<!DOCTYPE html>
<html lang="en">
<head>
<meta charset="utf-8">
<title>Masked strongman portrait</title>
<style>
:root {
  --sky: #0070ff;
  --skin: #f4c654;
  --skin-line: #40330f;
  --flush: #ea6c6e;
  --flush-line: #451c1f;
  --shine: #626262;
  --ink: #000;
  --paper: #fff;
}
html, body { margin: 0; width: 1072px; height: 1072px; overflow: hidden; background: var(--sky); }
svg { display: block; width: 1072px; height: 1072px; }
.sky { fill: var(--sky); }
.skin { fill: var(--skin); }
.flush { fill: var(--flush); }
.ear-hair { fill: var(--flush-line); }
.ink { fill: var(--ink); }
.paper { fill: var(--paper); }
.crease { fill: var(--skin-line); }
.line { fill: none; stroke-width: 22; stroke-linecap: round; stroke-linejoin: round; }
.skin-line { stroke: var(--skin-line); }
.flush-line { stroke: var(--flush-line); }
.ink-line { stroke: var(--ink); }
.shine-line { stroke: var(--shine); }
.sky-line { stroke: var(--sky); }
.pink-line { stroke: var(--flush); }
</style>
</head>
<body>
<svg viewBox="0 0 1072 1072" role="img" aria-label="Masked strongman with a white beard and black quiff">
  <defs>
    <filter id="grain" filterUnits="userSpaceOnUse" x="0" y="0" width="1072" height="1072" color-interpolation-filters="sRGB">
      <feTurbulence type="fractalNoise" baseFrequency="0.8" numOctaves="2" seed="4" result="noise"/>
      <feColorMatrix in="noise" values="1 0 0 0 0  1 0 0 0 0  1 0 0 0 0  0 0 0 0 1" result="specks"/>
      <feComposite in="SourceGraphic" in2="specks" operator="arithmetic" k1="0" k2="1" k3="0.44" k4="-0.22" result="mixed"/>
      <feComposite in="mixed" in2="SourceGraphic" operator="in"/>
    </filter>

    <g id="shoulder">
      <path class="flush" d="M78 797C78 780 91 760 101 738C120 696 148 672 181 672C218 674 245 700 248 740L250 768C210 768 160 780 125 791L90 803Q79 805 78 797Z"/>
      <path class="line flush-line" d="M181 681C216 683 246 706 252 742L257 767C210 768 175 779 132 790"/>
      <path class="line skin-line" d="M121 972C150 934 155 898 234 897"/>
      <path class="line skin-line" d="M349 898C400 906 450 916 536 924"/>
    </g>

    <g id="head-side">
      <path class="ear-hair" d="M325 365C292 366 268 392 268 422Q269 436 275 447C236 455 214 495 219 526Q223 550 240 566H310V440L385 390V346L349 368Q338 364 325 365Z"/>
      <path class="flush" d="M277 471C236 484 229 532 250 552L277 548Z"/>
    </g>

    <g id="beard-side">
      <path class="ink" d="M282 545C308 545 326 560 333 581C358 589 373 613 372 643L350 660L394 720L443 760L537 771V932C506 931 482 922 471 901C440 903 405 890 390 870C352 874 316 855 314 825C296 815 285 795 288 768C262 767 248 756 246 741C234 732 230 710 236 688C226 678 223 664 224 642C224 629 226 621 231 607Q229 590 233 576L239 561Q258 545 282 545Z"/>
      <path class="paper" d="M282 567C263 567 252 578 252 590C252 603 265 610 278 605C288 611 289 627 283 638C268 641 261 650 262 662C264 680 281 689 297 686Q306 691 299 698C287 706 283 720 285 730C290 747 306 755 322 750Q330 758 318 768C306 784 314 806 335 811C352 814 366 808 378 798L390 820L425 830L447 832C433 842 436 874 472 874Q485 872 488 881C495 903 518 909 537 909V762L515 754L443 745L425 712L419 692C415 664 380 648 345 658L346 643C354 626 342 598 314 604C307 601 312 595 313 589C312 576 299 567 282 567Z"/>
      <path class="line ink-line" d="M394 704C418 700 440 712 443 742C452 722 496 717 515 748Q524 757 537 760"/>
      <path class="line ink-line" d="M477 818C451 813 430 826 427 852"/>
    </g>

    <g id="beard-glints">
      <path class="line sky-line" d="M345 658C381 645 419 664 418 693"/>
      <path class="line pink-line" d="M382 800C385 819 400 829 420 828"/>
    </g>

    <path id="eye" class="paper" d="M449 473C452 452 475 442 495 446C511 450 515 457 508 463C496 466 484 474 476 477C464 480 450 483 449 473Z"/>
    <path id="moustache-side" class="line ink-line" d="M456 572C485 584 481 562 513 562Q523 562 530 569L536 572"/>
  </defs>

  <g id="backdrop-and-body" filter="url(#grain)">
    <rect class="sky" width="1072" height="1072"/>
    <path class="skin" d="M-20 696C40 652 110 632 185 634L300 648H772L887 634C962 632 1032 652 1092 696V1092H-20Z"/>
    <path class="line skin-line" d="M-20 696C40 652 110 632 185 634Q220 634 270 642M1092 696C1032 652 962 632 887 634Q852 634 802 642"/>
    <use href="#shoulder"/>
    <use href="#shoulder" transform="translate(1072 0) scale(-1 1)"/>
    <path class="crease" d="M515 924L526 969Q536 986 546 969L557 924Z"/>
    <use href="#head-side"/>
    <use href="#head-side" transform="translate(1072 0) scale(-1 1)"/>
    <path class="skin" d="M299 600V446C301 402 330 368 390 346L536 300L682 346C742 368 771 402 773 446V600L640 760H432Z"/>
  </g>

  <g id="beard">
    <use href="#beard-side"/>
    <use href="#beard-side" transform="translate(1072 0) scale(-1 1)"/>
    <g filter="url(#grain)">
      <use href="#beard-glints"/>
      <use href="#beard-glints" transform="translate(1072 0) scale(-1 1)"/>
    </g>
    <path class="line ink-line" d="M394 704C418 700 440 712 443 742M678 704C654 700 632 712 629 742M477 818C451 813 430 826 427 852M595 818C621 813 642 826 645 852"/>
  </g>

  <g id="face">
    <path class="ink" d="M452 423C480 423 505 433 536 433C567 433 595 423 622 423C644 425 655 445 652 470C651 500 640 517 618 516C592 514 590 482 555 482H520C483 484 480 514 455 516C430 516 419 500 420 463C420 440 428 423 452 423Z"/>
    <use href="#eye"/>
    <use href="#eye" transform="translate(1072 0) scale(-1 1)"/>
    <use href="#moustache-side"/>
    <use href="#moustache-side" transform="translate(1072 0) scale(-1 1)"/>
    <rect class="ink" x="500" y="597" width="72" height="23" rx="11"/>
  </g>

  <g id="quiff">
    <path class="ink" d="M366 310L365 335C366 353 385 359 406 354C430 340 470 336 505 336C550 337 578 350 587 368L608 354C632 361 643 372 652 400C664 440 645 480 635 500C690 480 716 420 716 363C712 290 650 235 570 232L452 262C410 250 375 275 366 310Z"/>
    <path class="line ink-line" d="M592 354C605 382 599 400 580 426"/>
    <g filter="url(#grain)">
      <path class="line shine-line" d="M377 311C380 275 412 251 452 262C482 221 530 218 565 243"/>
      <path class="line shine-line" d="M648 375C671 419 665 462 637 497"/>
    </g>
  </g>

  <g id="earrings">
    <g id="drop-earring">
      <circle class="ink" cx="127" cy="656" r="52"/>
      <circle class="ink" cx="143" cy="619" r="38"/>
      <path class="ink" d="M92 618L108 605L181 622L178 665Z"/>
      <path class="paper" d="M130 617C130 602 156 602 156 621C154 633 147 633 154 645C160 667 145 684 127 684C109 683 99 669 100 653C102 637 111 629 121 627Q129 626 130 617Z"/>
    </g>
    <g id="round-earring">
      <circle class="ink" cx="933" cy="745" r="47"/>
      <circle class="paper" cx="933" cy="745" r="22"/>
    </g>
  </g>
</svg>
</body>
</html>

Work order: Give back all the data exactly as written.

Response:
<!DOCTYPE html>
<html lang="en">
<head>
<meta charset="utf-8">
<title>Masked strongman portrait</title>
<style>
:root {
  --sky: #0070ff;
  --skin: #f4c654;
  --skin-line: #40330f;
  --flush: #ea6c6e;
  --flush-line: #451c1f;
  --shine: #626262;
  --ink: #000;
  --paper: #fff;
}
html, body { margin: 0; width: 1072px; height: 1072px; overflow: hidden; background: var(--sky); }
svg { display: block; width: 1072px; height: 1072px; }
.sky { fill: var(--sky); }
.skin { fill: var(--skin); }
.flush { fill: var(--flush); }
.ear-hair { fill: var(--flush-line); }
.ink { fill: var(--ink); }
.paper { fill: var(--paper); }
.crease { fill: var(--skin-line); }
.line { fill: none; stroke-width: 22; stroke-linecap: round; stroke-linejoin: round; }
.skin-line { stroke: var(--skin-line); }
.flush-line { stroke: var(--flush-line); }
.ink-line { stroke: var(--ink); }
.shine-line { stroke: var(--shine); }
.sky-line { stroke: var(--sky); }
.pink-line { stroke: var(--flush); }
</style>
</head>
<body>
<svg viewBox="0 0 1072 1072" role="img" aria-label="Masked strongman with a white beard and black quiff">
  <defs>
    <filter id="grain" filterUnits="userSpaceOnUse" x="0" y="0" width="1072" height="1072" color-interpolation-filters="sRGB">
      <feTurbulence type="fractalNoise" baseFrequency="0.8" numOctaves="2" seed="4" result="noise"/>
      <feColorMatrix in="noise" values="1 0 0 0 0  1 0 0 0 0  1 0 0 0 0  0 0 0 0 1" result="specks"/>
      <feComposite in="SourceGraphic" in2="specks" operator="arithmetic" k1="0" k2="1" k3="0.44" k4="-0.22" result="mixed"/>
      <feComposite in="mixed" in2="SourceGraphic" operator="in"/>
    </filter>

    <g id="shoulder">
      <path class="flush" d="M78 797C78 780 91 760 101 738C120 696 148 672 181 672C218 674 245 700 248 740L250 768C210 768 160 780 125 791L90 803Q79 805 78 797Z"/>
      <path class="line flush-line" d="M181 681C216 683 246 706 252 742L257 767C210 768 175 779 132 790"/>
      <path class="line skin-line" d="M121 972C150 934 155 898 234 897"/>
      <path class="line skin-line" d="M349 898C400 906 450 916 536 924"/>
    </g>

    <g id="head-side">
      <path class="ear-hair" d="M325 365C292 366 268 392 268 422Q269 436 275 447C236 455 214 495 219 526Q223 550 240 566H310V440L385 390V346L349 368Q338 364 325 365Z"/>
      <path class="flush" d="M277 471C236 484 229 532 250 552L277 548Z"/>
    </g>

    <g id="beard-side">
      <path class="ink" d="M282 545C308 545 326 560 333 581C358 589 373 613 372 643L350 660L394 720L443 760L537 771V932C506 931 482 922 471 901C440 903 405 890 390 870C352 874 316 855 314 825C296 815 285 795 288 768C262 767 248 756 246 741C234 732 230 710 236 688C226 678 223 664 224 642C224 629 226 621 231 607Q229 590 233 576L239 561Q258 545 282 545Z"/>
      <path class="paper" d="M282 567C263 567 252 578 252 590C252 603 265 610 278 605C288 611 289 627 283 638C268 641 261 650 262 662C264 680 281 689 297 686Q306 691 299 698C287 706 283 720 285 730C290 747 306 755 322 750Q330 758 318 768C306 784 314 806 335 811C352 814 366 808 378 798L390 820L425 830L447 832C433 842 436 874 472 874Q485 872 488 881C495 903 518 909 537 909V762L515 754L443 745L425 712L419 692C415 664 380 648 345 658L346 643C354 626 342 598 314 604C307 601 312 595 313 589C312 576 299 567 282 567Z"/>
      <path class="line ink-line" d="M394 704C418 700 440 712 443 742C452 722 496 717 515 748Q524 757 537 760"/>
      <path class="line ink-line" d="M477 818C451 813 430 826 427 852"/>
    </g>

    <g id="beard-glints">
      <path class="line sky-line" d="M345 658C381 645 419 664 418 693"/>
      <path class="line pink-line" d="M382 800C385 819 400 829 420 828"/>
    </g>

    <path id="eye" class="paper" d="M449 473C452 452 475 442 495 446C511 450 515 457 508 463C496 466 484 474 476 477C464 480 450 483 449 473Z"/>
    <path id="moustache-side" class="line ink-line" d="M456 572C485 584 481 562 513 562Q523 562 530 569L536 572"/>
  </defs>

  <g id="backdrop-and-body" filter="url(#grain)">
    <rect class="sky" width="1072" height="1072"/>
    <path class="skin" d="M-20 696C40 652 110 632 185 634L300 648H772L887 634C962 632 1032 652 1092 696V1092H-20Z"/>
    <path class="line skin-line" d="M-20 696C40 652 110 632 185 634Q220 634 270 642M1092 696C1032 652 962 632 887 634Q852 634 802 642"/>
    <use href="#shoulder"/>
    <use href="#shoulder" transform="translate(1072 0) scale(-1 1)"/>
    <path class="crease" d="M515 924L526 969Q536 986 546 969L557 924Z"/>
    <use href="#head-side"/>
    <use href="#head-side" transform="translate(1072 0) scale(-1 1)"/>
    <path class="skin" d="M299 600V446C301 402 330 368 390 346L536 300L682 346C742 368 771 402 773 446V600L640 760H432Z"/>
  </g>

  <g id="beard">
    <use href="#beard-side"/>
    <use href="#beard-side" transform="translate(1072 0) scale(-1 1)"/>
    <g filter="url(#grain)">
      <use href="#beard-glints"/>
      <use href="#beard-glints" transform="translate(1072 0) scale(-1 1)"/>
    </g>
    <path class="line ink-line" d="M394 704C418 700 440 712 443 742M678 704C654 700 632 712 629 742M477 818C451 813 430 826 427 852M595 818C621 813 642 826 645 852"/>
  </g>

  <g id="face">
    <path class="ink" d="M452 423C480 423 505 433 536 433C567 433 595 423 622 423C644 425 655 445 652 470C651 500 640 517 618 516C592 514 590 482 555 482H520C483 484 480 514 455 516C430 516 419 500 420 463C420 440 428 423 452 423Z"/>
    <use href="#eye"/>
    <use href="#eye" transform="translate(1072 0) scale(-1 1)"/>
    <use href="#moustache-side"/>
    <use href="#moustache-side" transform="translate(1072 0) scale(-1 1)"/>
    <rect class="ink" x="500" y="597" width="72" height="23" rx="11"/>
  </g>

  <g id="quiff">
    <path class="ink" d="M366 310L365 335C366 353 385 359 406 354C430 340 470 336 505 336C550 337 578 350 587 368L608 354C632 361 643 372 652 400C664 440 645 480 635 500C690 480 716 420 716 363C712 290 650 235 570 232L452 262C410 250 375 275 366 310Z"/>
    <path class="line ink-line" d="M592 354C605 382 599 400 580 426"/>
    <g filter="url(#grain)">
      <path class="line shine-line" d="M377 311C380 275 412 251 452 262C482 221 530 218 565 243"/>
      <path class="line shine-line" d="M648 375C671 419 665 462 637 497"/>
    </g>
  </g>

  <g id="earrings">
    <g id="drop-earring">
      <circle class="ink" cx="127" cy="656" r="52"/>
      <circle class="ink" cx="143" cy="619" r="38"/>
      <path class="ink" d="M92 618L108 605L181 622L178 665Z"/>
      <path class="paper" d="M130 617C130 602 156 602 156 621C154 633 147 633 154 645C160 667 145 684 127 684C109 683 99 669 100 653C102 637 111 629 121 627Q129 626 130 617Z"/>
    </g>
    <g id="round-earring">
      <circle class="ink" cx="933" cy="745" r="47"/>
      <circle class="paper" cx="933" cy="745" r="22"/>
    </g>
  </g>
</svg>
</body>
</html>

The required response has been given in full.